Adam Sandler has paid a personal tribute to friend and former Saturday Night Live castmate Norm Macdonald following the comedian’s death.
Macdonald died on Tuesday, aged 61, nine years after being diagnosed with cancer.
Known for his dry delivery and a comedic outlook that pulled no punches, Macdonald rose to fame during a five-year stay on SNL from 1993 to 1998. That spell included a three-year stint as the host of the popular “Weekend Update” segment.
Sandler spent two years working alongside Macdonald on SNL before embarking on a successful film career, but the pair remained firm friends. Macdonald went on to appear in Sandler’s breakthrough hit Billy Madison while Sandler later returned the favor with a cameo appearance in Macdonald’s own movie, Dirty Work.
Though the later part of Macdonald’s career saw him focus on stand-up and voice acting work, he continued to make sporadic cameo appearances in Sandler’s films including roles in Funny People, Grown Ups, Jack & Jill and The Ridiculous Six.
In the wake of his passing, Sandler was among those to pay his respects to Macdonald in an emotional tweet remembering his friend.
“Every one of us loved Norm. Some of the hardest laughs of my life [were] with this man,” he wrote. “Most fearless funny original guy we knew. An incredible dad. A great friend. A legend. Love u pal.”
Lorne Michaels also paid his respects on behalf of SNL in a statement that read: “Today is a sad day. All of us here at SNL mourn the loss of Norm Macdonald, one of the most impactful comedic voices of his or any other generation.
“There are so many things that we’ll miss about Norm — from his unflinching integrity to his generosity to his consistent ability to surprise. But most of all he was just plain funny. No one was funny like Norm.”
Rob Schneider, who also featured alongside Macdonald on SNL and regularly had the comedian make cameo appearances in films like Deuce Bigalow and The Animal, recalled how Macdonald often made him “cry with laughter.”
“When I think of you, my tears will run down my face with all the memories of all the laughter and all the joys that you brought to all of us,” he said on Twitter.

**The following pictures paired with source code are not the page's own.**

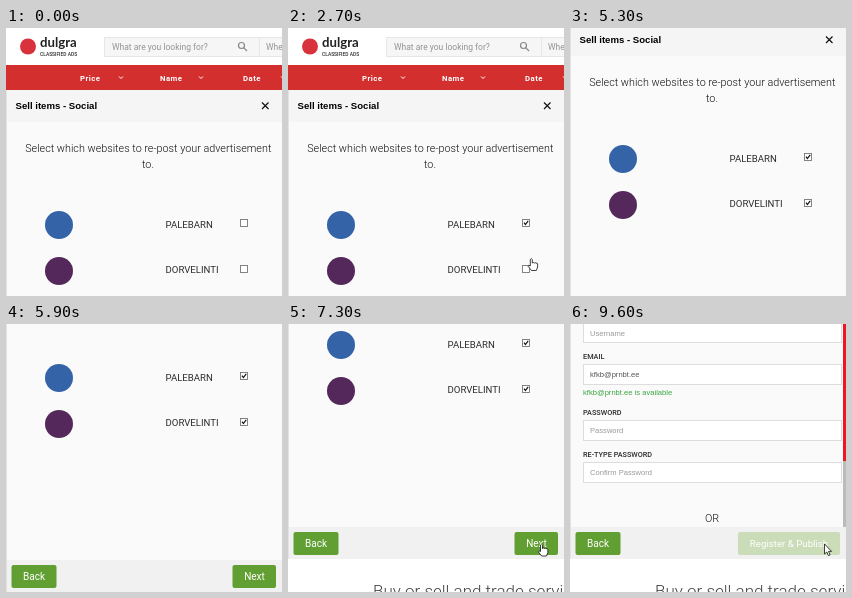
These frames come from a looping animation (276x268 px, 9.9 s). An HTML page:

```html
<!DOCTYPE html>
<html lang="en">
<head>
<meta charset="utf-8">
<title>Re-post an advertisement</title>
<style>
html, body { margin: 0; width: 100%; height: 100%; overflow: hidden; background: #fff; }
svg { display: block; width: 100vw; height: 100vh; }
text { font-family: Roboto, sans-serif; fill: #2b2b2b; white-space: pre; }
.brand { font: bold 13.2px Lato, sans-serif; fill: #222; }
.tag { font-size: 4.9px; font-weight: 500; }
.hint { font-size: 8.5px; fill: #949494; }
.nav { font-size: 7.8px; font-weight: 700; letter-spacing: .45px; fill: #fff; }
.title { font: bold 9.6px "Liberation Sans", Arial, sans-serif; fill: #000; }
.lead { font-size: 10.8px; font-weight: 300; fill: #111; text-anchor: middle; }
.site { font-size: 9.6px; }
.btn { font-size: 10px; fill: #fff; text-anchor: middle; }
.promo { font-size: 17px; font-weight: 300; fill: #444; }
.label { font-size: 7.3px; font-weight: 500; }
.field { font: 7.6px "Liberation Sans", Arial, sans-serif; fill: #999; }
.typed { fill: #555; }
.ok { fill: #3aa640; }
.search { fill: #f6f6f6; stroke: #e6e6e6; }
.box { fill: #fff; stroke: #ddd; }
.line { fill: none; stroke: #111; stroke-width: 1.2; }
.cursor { fill: #fff; stroke: #111; stroke-width: .8; stroke-linejoin: round; }
</style>
</head>
<body>
<svg viewBox="0 0 276 268">
  <defs>
    <rect id="checkbox" x=".5" y=".5" width="7" height="7" fill="#fff" stroke="#777" stroke-width=".9"/>
    <path id="tick" class="line" d="M2 3.7 3.4 5.5 6.2 1.8"/>
    <path id="chevron" d="M-2-1 0 1 2-1" fill="none" stroke="#fff"/>
    <g id="back">
      <rect x="5.5" width="45" height="23" rx="2" fill="#629f33"/>
      <text class="btn" x="28" y="14.5">Back</text>
    </g>
  </defs>

  <g id="page">
    <rect width="276" height="38" fill="#fff"/>
    <circle cx="22" cy="18.5" r="8" fill="#d8323c"/>
    <text class="brand" x="34" y="19">dulgra</text>
    <text class="tag" x="34" y="27.5">CLASSIFIED ADS</text>
    <rect class="search" x="98.5" y="9.5" width="155" height="19"/>
    <rect class="search" x="253.5" y="9.5" width="40" height="19"/>
    <text class="hint" x="106" y="22">What are you looking for?</text>
    <text class="hint" x="260" y="22">Where</text>
    <g fill="none" stroke="#888" stroke-width="1.2"><circle cx="235.5" cy="17.5" r="3"/><path d="M237.7 19.7 241 23"/></g>

    <rect y="37" width="276" height="25" fill="#d32f2f"/>
    <text class="nav" x="74" y="53">Price</text>
    <text class="nav" x="154" y="53">Name</text>
    <text class="nav" x="237" y="53">Date</text>
    <use href="#chevron" x="115" y="49.5"/>
    <use href="#chevron" x="195" y="49.5"/>
    <use href="#chevron" x="277" y="49.5"/>

    <rect y="62" width="276" height="32" fill="#f6f5f6"/>
    <text class="title" x="9.5" y="81.2">Sell items - Social</text>
    <path class="line" d="M256 74.5l6.5 6.5m0-6.5l-6.5 6.5"/>

    <rect y="94" width="276" height="285" fill="#fafafa"/>
    <text class="lead" x="142.3" y="124">Select which websites to re-post your advertisement</text>
    <text class="lead" x="142" y="140">to.</text>
    <circle cx="53" cy="197" r="14" fill="#3463a8"/>
    <circle cx="53" cy="243" r="14" fill="#55285c"/>
    <text class="site" x="159.5" y="200">PALEBARN</text>
    <text class="site" x="159.5" y="245.3">DORVELINTI</text>
    <use href="#checkbox" x="234" y="191"/>
    <use href="#checkbox" x="234" y="237"/>
    <use id="tick1" href="#tick" x="234" y="191"/>
    <use id="tick2" href="#tick" x="234" y="237"/>

    <rect y="379" width="276" height="32" fill="#f1f1f1"/>
    <use href="#back" y="384"/>
    <rect x="226.5" y="384" width="43.5" height="23" rx="2" fill="#629f33"/>
    <text class="btn" x="248.5" y="398.5">Next</text>
    <path d="M.5 62V411" stroke="#e2e2e2"/>
    <text class="promo" x="85" y="449">Buy or sell and trade services</text>
  </g>

  <path id="hand" class="cursor" d="M3 8V1.5q1-1.8 2 0V5q1-1 2 0 1-.8 1.7.2 1.3-.6 1.6.6V9L9 12.5H4.2L.7 8.2q.2-1.6 2.3-.2z"/>

  <g id="form">
    <rect width="276" height="203" fill="#fafafa"/>
    <rect y="203" width="276" height="32" fill="#f1f1f1"/>
    <path d="M.5 0V235" stroke="#e2e2e2"/>
    <rect class="box" x="13.5" y="-2.5" width="258" height="21"/>
    <rect class="box" x="13.5" y="40.5" width="258" height="20"/>
    <rect class="box" x="13.5" y="96.5" width="258" height="20"/>
    <rect class="box" x="13.5" y="138.5" width="258" height="20"/>
    <text class="field" x="20" y="11.5">Username</text>
    <text class="label" x="13" y="35">EMAIL</text>
    <text class="field typed" x="20" y="53">kfkb@prnbt.ee</text>
    <text class="field ok" x="13" y="71">kfkb@prnbt.ee is available</text>
    <text class="label" x="13" y="90.5">PASSWORD</text>
    <text class="field" x="20" y="109">Password</text>
    <text class="label" x="13" y="132.5">RE-TYPE PASSWORD</text>
    <text class="field" x="20" y="151">Confirm Password</text>
    <text class="lead" x="142" y="198">OR</text>
    <rect x="273" width="3" height="137" fill="#ee1620"/>
    <rect x="273" y="137" width="3" height="66" fill="#bbb"/>
    <use href="#back" y="208"/>
    <rect x="168" y="208" width="102" height="23" rx="2" fill="#cbdcb9"/>
    <text class="btn" x="219" y="222.5" style="font-size:9.7px">Register &amp; Publish</text>
  </g>

  <path id="arrow" class="cursor" d="M0 0V10l2.3-2 1.6 3.6 1.7-.7L4 7.4h3.1z"/>
</svg>
<script>
const LOOP = 9900, STEP = 100;
const $ = id => document.getElementById(id);

// Keys are [time, value, value...]; values are held before the first and after the last.
function along(keys, t) {
  const i = keys.findIndex(k => k[0] >= t);
  if (i < 0) return keys.at(-1).slice(1);
  if (i === 0) return keys[0].slice(1);
  const a = keys[i - 1], b = keys[i];
  const u = (t - a[0]) / (b[0] - a[0]);
  return a.slice(1).map((v, j) => v + (b[j + 1] - v) * u);
}

const scroll = [[4900, 0], [5000, 14], [5300, 66], [5900, 143], [6300, 175], [6500, 175], [6600, 176]];
const pointer = [
  [100, 266, 176], [700, 235, 194], [2200, 235, 194], [2700, 239.3, 230], [3100, 236, 236],
  [3400, 236, 236], [3700, 277, 236], [6800, 277, 236], [6900, 257, 196], [7300, 249.5, 219.5],
  [9500, 249.5, 219.5], [9600, 254.5, 220]
];

const within = (t, a, b) => t >= a && t < b;
const show = (id, on) => $(id).setAttribute("visibility", on ? "visible" : "hidden");
const move = (id, x, y) => $(id).setAttribute("transform", `translate(${x} ${y})`);

function draw(t) {
  move("page", 0, -Math.round(along(scroll, t)[0]));
  show("tick1", t >= 2100);
  show("tick2", t >= 3300);

  const [x, y] = along(pointer, t);
  const visible = within(t, 100, 3700) || t >= 6900;
  const isArrow = t < 600 || within(t, 2400, 2700) || within(t, 3500, 3700) ||
    within(t, 6900, 7100) || t >= 9600;
  move("hand", x, y);
  move("arrow", x, y);
  show("hand", visible && !isArrow);
  show("arrow", visible && isArrow);

  $("form").setAttribute("opacity", Math.min(1, Math.max(0, (t - 8500) / 800)));
}

const start = performance.now();
function frame() {
  const t = (performance.now() - start) % LOOP;
  draw(Math.floor(t / STEP) * STEP);
  requestAnimationFrame(frame);
}
frame();
</script>
</body>
</html>
```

Another SNL castmate, Molly Shannon posted on Instagram: “Norm, may you rest in peace. You were unmistakably intelligent —your comedy and the way you cared so much about words and sentences and storytelling was like no one else.”
Bob Saget said that he was “devastated” after hearing the news.
“Met Norm in Ottawa when he was in my audience at 17 years old. Been close for decades.” he wrote on Twitter sharing a picture of them together. “We have lost a comedic genius. No other voice in comedy has been as uniquely prolific, brazen, dark, hilarious, and heartfelt. Love you forever, Norm.”
Former late-night host David Letterman, who regularly had Macdonald on as a guest, was similarly effusive in his praise of the comedian.
“In every important way, in the world of stand-up, Norm was the best. An opinion shared by me and all peers,” he said in a statement posted to Twitter.
“Always up to something, never certain, until his matter-of-fact delivery leveled you. I was always delighted by his bizarre mind and earnest gaze. (I’m trying to avoid using the phrase, ‘twinkle in his eyes’). He was a lifetime Cy Young winner in comedy. Gone, but impossible to forget.”
Countless other notable names from the world of comedy and beyond have paid tribute to Macdonald, including Jim Carrey, Steve Martin and Seth Rogen.